90% of possible points = A
80% = B
70% = C
60% = D
below 60% = F
Evaluation of student performance:
Student performance will be evaluated using quizzes, lab activities, tests and programming projects. The points assigned to each activity are listed below.
Tests (3) 45%
Programming Projects (4) 20%
Quizzes/lab activities 10%
Final Exam 25%
10% of the total point value of the assignment will be deducted for work turned in late. No assignments will be accepted more than one week late without approval of the instructor.
Each project must be the students own work. To be accepted for credit the project must execute. Programming projects will be graded using rubrics handed out with the project description.
Students are required to pledge that all work on tests and programming projects is their own. Any work turned in without a pledge will be returned to the student. When it is resubmitted with the pledge it will be counted as late work. Any student who turns in pledged work that is not their own work will receive a zero for that assignment or test.
The student is responsible for making up any work missed during an absence. Any student who is absent the day preceding a test will still be expected to take the test as scheduled. Any student who misses only the day of a test will take the test on the day he/she returns to class. For absences of more than one day the student should make arrangements with the instructor regarding when make up work will be due. Credit will not be given for any make up work unless a note is received from home or the students parent has been contacted. When a student knows in advance that he/she will be absent (home school activities, family trips, etc.) he/she is expected to complete any test or assignments before the date of absence.
Students with Disabilities
- It is CVCCs policy to provide reasonable accommodations to qualified students with documented disabilities. Our goal is to help students succeed in this course. If you have a documented physical, mental, or learning disability and you need a reasonable accommodation to help you achieve success, please contact Student Support Services, in The Counseling Center, room 2119,
phone:(434) 832-7802or(434) 832-7299or emailADA@cvcc.vccs.edu. To best provide the accommodation you need, make this request as soon as possible, since accommodations cannot be made to change a grade you have received for course work already completed.
CSC 201 TENTATIVE Class Schedule Fall 2013
Week of Chapter/Supplement Topic________
8/12 Chapter 1 & App C history, hardware, data types
8/19 Chapter 2, 3 & handout variables , identifiers, assignment statements, numeric operators arithmetic, turtle graphics, floating point arithmetic
8/26 Chapter 3, 4 symbolic logic, logic operators, selection (if) statements, formatting string output, math function library
9/2 Chapter 4, 5 if and if/else, for loop, while loop
9/9 Chapter 5 nested loops, random number generator

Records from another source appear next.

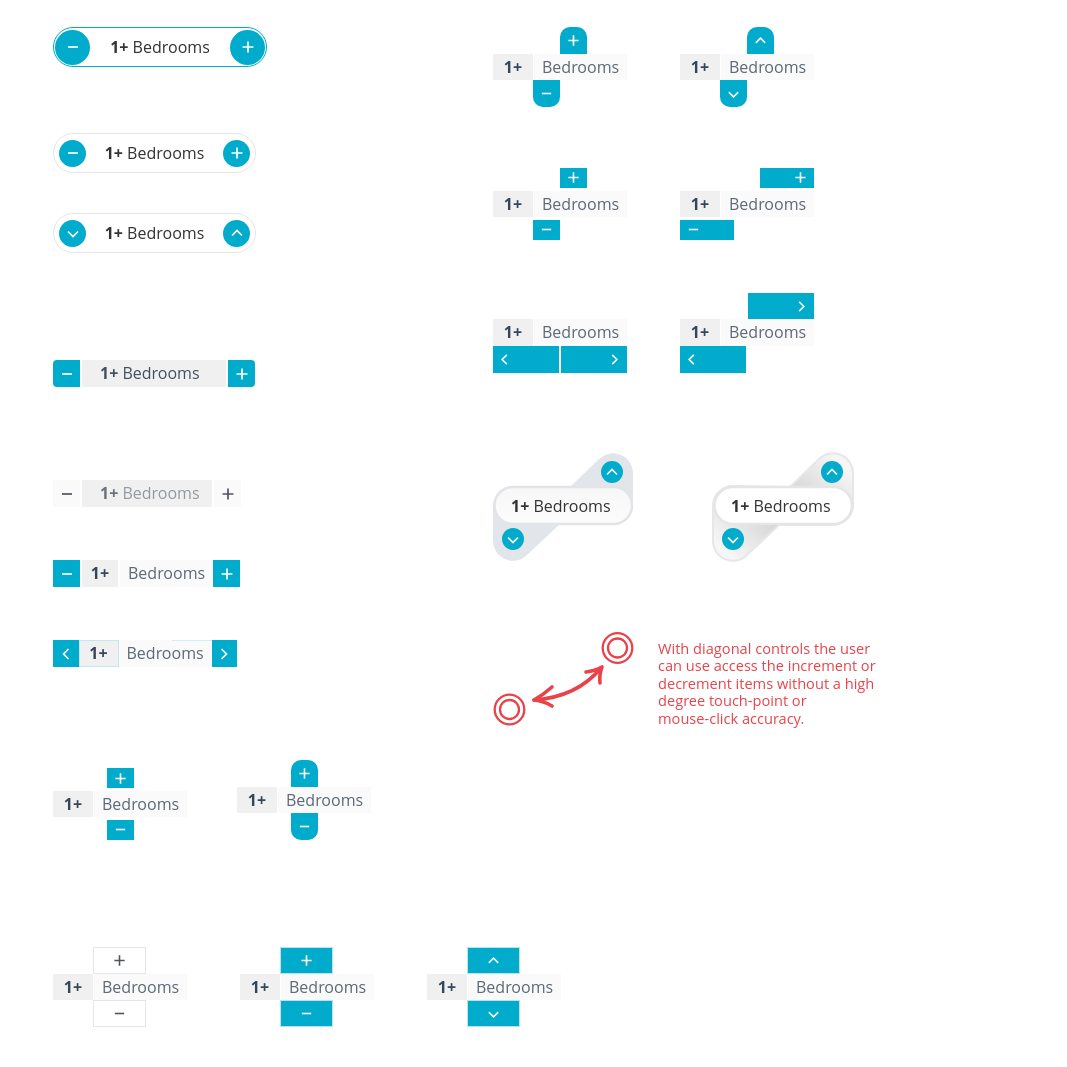
<!DOCTYPE html>
<html lang="en">
<head>
<meta charset="utf-8">
<title>Bedroom stepper controls</title>
<style>
:root {
  --teal: #00abcb;
  --teal-line: #c4e6ee;
  --ink: #333;
  --navy: #34465a;
  --slate: #5d6878;
  --muted: #9299a1;
  --count: #f0f0f0;
  --label: #fafafa;
  --line: #e5e6e8;
  --red: #e8434a;
}
* { box-sizing: border-box; margin: 0; }
body {
  width: 1067px; height: 1067px; overflow: hidden; background: #fff;
  font: 16px/26px "Open Sans", "Noto Sans", sans-serif; color: var(--ink);
}
b { font-weight: 700; }
.board { width: 1067px; height: 1067px; padding: 27px 0 0 53px; }
.columns { display: grid; grid-template-columns: 440px 1fr; height: 920px; }
.column { display: flex; flex-direction: column; align-items: flex-start; }
.column > * { margin-top: var(--before, 0); flex: none; }
.row { display: flex; align-items: flex-end; gap: 53px; }
.icon { width: 16px; height: 16px; flex: none; fill: none; stroke: currentColor; stroke-width: 1.7; display: block; }
.key { display: flex; align-items: center; justify-content: center; background: var(--teal); color: #fff; flex: none; }

.pill {
  display: flex; align-items: center; justify-content: space-between; white-space: nowrap;
  width: 203px; height: 40px; padding: 0 5px; border: 1.5px solid var(--line); border-radius: 20px;
}
.pill .key { width: 27px; height: 27px; border-radius: 50%; }
.pill.outlined { width: 214px; padding: 0 1px; border-color: var(--teal); }
.pill.outlined .key { width: 35px; height: 35px; }

.bar { display: flex; height: 27px; white-space: nowrap; }
.bar .key { width: 27px; }
.bar .text { width: 144px; margin: 0 2px; padding-left: 18px; background: var(--count); color: #435062; }
.bar.rounded .key:first-child { border-radius: 4px 0 0 4px; }
.bar.rounded .key:last-child { border-radius: 0 4px 4px 0; }
.bar.disabled .key { background: var(--label); color: #50565f; }
.bar.disabled .text { width: 130px; color: var(--muted); }
.bar.disabled b { color: #6a717b; }
.bar.split .count { width: 36px; margin: 0 2px; }
.bar.arrows .key { width: 25.5px; }
.bar.arrows .count { width: 40px; border: 1px solid var(--teal-line); line-height: 25px; }
.bar.arrows .label { border-top: 1px solid; border-image: linear-gradient(90deg, #fafafa 57%, #d3edf3 57%) 1; line-height: 25px; }
.count { width: 40px; background: var(--count); color: var(--navy); font-weight: 700; text-align: center; }
.label { width: 93px; padding-left: 8px; background: var(--label); color: var(--slate); }

.cross { width: 134px; display: flex; flex-direction: column; align-items: flex-start; }
.field { display: flex; gap: 1px; height: 26.5px; }
.cross .key { width: 27px; height: 26.7px; }
.cross .icon { width: 15px; height: 15px; }
.cross .up { margin-left: 67px; }
.cross .down { margin-left: 40px; }
.soft .up { border-radius: 10px 10px 0 0; }
.soft .down { border-radius: 0 0 10px 10px; }
.flat { gap: 2.7px; }
.flat .key { height: 20px; }
.stacked .key { margin-left: 54px; }
.wide .key { width: 53.5px; }
.wide .up { margin-left: 80px; justify-content: flex-end; padding-right: 6px; }
.wide .down { margin-left: 0; justify-content: flex-start; padding-left: 6px; }
.long .key { width: 65.5px; }
.long .up { margin-left: 68px; justify-content: flex-end; padding-right: 5px; }
.long .down { margin-left: 0; justify-content: flex-start; padding-left: 4px; }
.pair { display: flex; gap: 2.5px; }
.pair .key:first-child { justify-content: flex-start; padding-left: 4px; }
.pair .key:last-child { justify-content: flex-end; padding-right: 5px; }
.tower .key { width: 53px; margin-left: 40px; border: 1px solid #b9e2eb; }
.tower.hollow .key { background: #fff; color: #50565f; border-color: var(--line); }

.diagonals { gap: 79px; }
.diagonal { position: relative; width: 141px; height: 107px; }
.diagonal svg.shape { position: absolute; inset: 0; width: 141px; height: 107px; overflow: visible; }
.diagonal p { position: absolute; left: 18px; top: 40px; white-space: nowrap; }
.diagonal .key { position: absolute; width: 22px; height: 22px; border-radius: 50%; }
.diagonal .up { left: 108px; top: 8px; }
.diagonal .down { left: 9px; top: 75px; }

.explanation { display: flex; gap: 23px; align-items: flex-start; color: var(--red); }
.explanation svg { width: 142px; height: 96px; flex: none; fill: none; stroke: currentColor; overflow: visible; }
.explanation p { font-size: 14.6px; line-height: 17.6px; padding-top: 8px; white-space: nowrap; }
</style>
</head>
<body>
<svg width="0" height="0" style="position:absolute" aria-hidden="true">
  <defs>
    <symbol id="plus" viewBox="0 0 16 16"><path d="M8 2.5V13.500M2.500 8H13.500"/></symbol>
    <symbol id="minus" viewBox="0 0 16 16"><path d="M3 8H13"/></symbol>
    <symbol id="chevron-up" viewBox="0 0 16 16"><path d="M3 10.500L8 5.500L13 10.500"/></symbol>
    <symbol id="chevron-down" viewBox="0 0 16 16"><path d="M3 6.500L8 11.500L13 6.500"/></symbol>
    <symbol id="chevron-left" viewBox="0 0 16 16"><path d="M10.500 3L5.500 8L10.500 13"/></symbol>
    <symbol id="chevron-right" viewBox="0 0 16 16"><path d="M5.500 3L10.500 8L5.500 13"/></symbol>
    <path id="diagonal-shape" d="M77 34L106 6A20 20 0 0 1 140 20V52A20 20 0 0 1 120 72H66L35 101A20 20 0 0 1 0 87V52A20 20 0 0 1 20 33Z"/>
    <linearGradient id="pill-fill" x1="0" y1="0" x2="0" y2="1">
      <stop offset="0" stop-color="#f7f7f8"/><stop offset="1" stop-color="#fcfcfc"/>
    </linearGradient>
    <linearGradient id="shade" gradientUnits="userSpaceOnUse" x1="120" y1="2" x2="20" y2="105">
      <stop offset="0" stop-color="#f6f6f6"/><stop offset=".38" stop-color="#d6d6d6"/>
      <stop offset=".62" stop-color="#d6d6d6"/><stop offset="1" stop-color="#f6f6f6"/>
    </linearGradient>
  </defs>
</svg>

<main class="board">
  <div class="columns">
    <section class="column">
      <div class="pill outlined">
        <span class="key"><svg class="icon"><use href="#minus"/></svg></span>
        <span><b>1+</b> Bedrooms</span>
        <span class="key"><svg class="icon"><use href="#plus"/></svg></span>
      </div>
      <div class="pill" style="--before:66px">
        <span class="key"><svg class="icon"><use href="#minus"/></svg></span>
        <span><b>1+</b> Bedrooms</span>
        <span class="key"><svg class="icon"><use href="#plus"/></svg></span>
      </div>
      <div class="pill" style="--before:40px">
        <span class="key"><svg class="icon"><use href="#chevron-down"/></svg></span>
        <span><b>1+</b> Bedrooms</span>
        <span class="key"><svg class="icon"><use href="#chevron-up"/></svg></span>
      </div>
      <div class="bar rounded" style="--before:107px">
        <span class="key"><svg class="icon"><use href="#minus"/></svg></span>
        <span class="text"><b>1+</b> Bedrooms</span>
        <span class="key"><svg class="icon"><use href="#plus"/></svg></span>
      </div>
      <div class="bar disabled" style="--before:93px">
        <span class="key"><svg class="icon"><use href="#minus"/></svg></span>
        <span class="text"><b>1+</b> Bedrooms</span>
        <span class="key"><svg class="icon"><use href="#plus"/></svg></span>
      </div>
      <div class="bar split" style="--before:53px">
        <span class="key"><svg class="icon"><use href="#minus"/></svg></span>
        <span class="count">1+</span><span class="label">Bedrooms</span>
        <span class="key"><svg class="icon"><use href="#plus"/></svg></span>
      </div>
      <div class="bar arrows" style="--before:53px">
        <span class="key"><svg class="icon"><use href="#chevron-left"/></svg></span>
        <span class="count">1+</span><span class="label">Bedrooms</span>
        <span class="key"><svg class="icon"><use href="#chevron-right"/></svg></span>
      </div>
      <div class="row" style="--before:93px; gap:50px">
        <div class="cross flat stacked">
          <span class="key"><svg class="icon"><use href="#plus"/></svg></span>
          <div class="field"><span class="count">1+</span><span class="label">Bedrooms</span></div>
          <span class="key"><svg class="icon"><use href="#minus"/></svg></span>
        </div>
        <div class="cross soft stacked">
          <span class="key up"><svg class="icon"><use href="#plus"/></svg></span>
          <div class="field"><span class="count">1+</span><span class="label">Bedrooms</span></div>
          <span class="key down"><svg class="icon"><use href="#minus"/></svg></span>
        </div>
      </div>
    </section>

    <section class="column">
      <div class="row">
        <div class="cross soft">
          <span class="key up"><svg class="icon"><use href="#plus"/></svg></span>
          <div class="field"><span class="count">1+</span><span class="label">Bedrooms</span></div>
          <span class="key down"><svg class="icon"><use href="#minus"/></svg></span>
        </div>
        <div class="cross soft">
          <span class="key up"><svg class="icon"><use href="#chevron-up"/></svg></span>
          <div class="field"><span class="count">1+</span><span class="label">Bedrooms</span></div>
          <span class="key down"><svg class="icon"><use href="#chevron-down"/></svg></span>
        </div>
      </div>
      <div class="row" style="--before:61px">
        <div class="cross flat">
          <span class="key up"><svg class="icon"><use href="#plus"/></svg></span>
          <div class="field"><span class="count">1+</span><span class="label">Bedrooms</span></div>
          <span class="key down"><svg class="icon"><use href="#minus"/></svg></span>
        </div>
        <div class="cross flat wide">
          <span class="key up"><svg class="icon"><use href="#plus"/></svg></span>
          <div class="field"><span class="count">1+</span><span class="label">Bedrooms</span></div>
          <span class="key down"><svg class="icon"><use href="#minus"/></svg></span>
        </div>
      </div>
      <div class="row" style="--before:53px">
        <div class="cross long">
          <div class="field"><span class="count">1+</span><span class="label">Bedrooms</span></div>
          <div class="pair">
            <span class="key"><svg class="icon"><use href="#chevron-left"/></svg></span>
            <span class="key"><svg class="icon"><use href="#chevron-right"/></svg></span>
          </div>
        </div>
        <div class="cross long">
          <span class="key up"><svg class="icon"><use href="#chevron-right"/></svg></span>
          <div class="field"><span class="count">1+</span><span class="label">Bedrooms</span></div>
          <span class="key down"><svg class="icon"><use href="#chevron-left"/></svg></span>
        </div>
      </div>
      <div class="row diagonals" style="--before:80px">
        <div class="diagonal">
          <svg class="shape" viewBox="0 0 141 107">
            <use href="#diagonal-shape" fill="#e2e6ea"/>
            <rect x="1.500" y="34" width="137.500" height="37" rx="18.500" fill="url(#pill-fill)" stroke="#e2e4e7" stroke-width="2.500"/>
          </svg>
          <span class="key up"><svg class="icon"><use href="#chevron-up"/></svg></span>
          <p><b>1+</b> Bedrooms</p>
          <span class="key down"><svg class="icon"><use href="#chevron-down"/></svg></span>
        </div>
        <div class="diagonal">
          <svg class="shape" viewBox="0 0 141 107">
            <use href="#diagonal-shape" fill="url(#shade)" stroke="#e6e7e8" stroke-width="2"/>
            <rect x="1.500" y="34" width="137.500" height="37" rx="18.500" fill="#fff" stroke="#e4e5e6" stroke-width="2.500"/>
          </svg>
          <span class="key up"><svg class="icon"><use href="#chevron-up"/></svg></span>
          <p><b>1+</b> Bedrooms</p>
          <span class="key down"><svg class="icon"><use href="#chevron-down"/></svg></span>
        </div>
      </div>
      <div class="explanation" style="--before:72px">
        <svg viewBox="0 0 142 96" role="img" aria-label="Two touch points joined by a diagonal double arrow">
          <g stroke-width="2.300">
            <circle cx="124.500" cy="16" r="14.800"/><circle cx="124.500" cy="16" r="9.500"/>
            <circle cx="16.500" cy="77.500" r="14.800"/><circle cx="16.500" cy="77.500" r="9.500"/>
          </g>
          <g stroke-width="3.600" stroke-linecap="round" stroke-linejoin="round">
            <path d="M41 68Q84 65 108 36"/>
            <path d="M93 40Q102 39 109 35Q106 43 107 51"/>
            <path d="M59 55Q50 63 41 68Q51 69 59 74"/>
          </g>
        </svg>
        <p>With diagonal controls the user<br>can use access the increment or<br>decrement items without a high<br>degree touch-point or<br>mouse-click accuracy.</p>
      </div>
    </section>
  </div>

  <section class="row">
    <div class="cross tower hollow">
      <span class="key"><svg class="icon"><use href="#plus"/></svg></span>
      <div class="field"><span class="count">1+</span><span class="label">Bedrooms</span></div>
      <span class="key"><svg class="icon"><use href="#minus"/></svg></span>
    </div>
    <div class="cross tower">
      <span class="key"><svg class="icon"><use href="#plus"/></svg></span>
      <div class="field"><span class="count">1+</span><span class="label">Bedrooms</span></div>
      <span class="key"><svg class="icon"><use href="#minus"/></svg></span>
    </div>
    <div class="cross tower">
      <span class="key"><svg class="icon"><use href="#chevron-up"/></svg></span>
      <div class="field"><span class="count">1+</span><span class="label">Bedrooms</span></div>
      <span class="key"><svg class="icon"><use href="#chevron-down"/></svg></span>
    </div>
  </section>
</main>
</body>
</html>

9/16 Chapter 6 Project #1 due, Test #1 (Sept 17), functions, scope
9/23 Chapter 6, 10 parameters, lists
9/30 Chapter 6 return statements, data validation, top/down design
10/7 Chapter 10, 7 Project #2 due, list methods, intro to objects
10/14 Chapter 7 objects, data fields (public/private), methods, getters/setters, overloading
10/21 Chapter 7 objects cont. (matrix class and vector class examples)
10/28 Chapter 7 objects cont. (fraction class example), Project #3 due
11/4 Chapter 7 objects cont., Test #2 (Nov 7)
11/11 Chapter 9 & handout GUI using TKinter, buttons, radio buttons, labels, packing, gridding, StringVar, Canvas, frames
11/18 Chapter 9 practice creating GUI using TKinter widgets
11/25 Chapter 9 TKinter cont., Test #3 (Nov 26)
12/2 Chapter 9 TKinter binding mouse and key events, animations
12/9 Chapter 9 practice creating GUIs and handling mouse and key events, Project #4 due
12/16 FINAL EXAM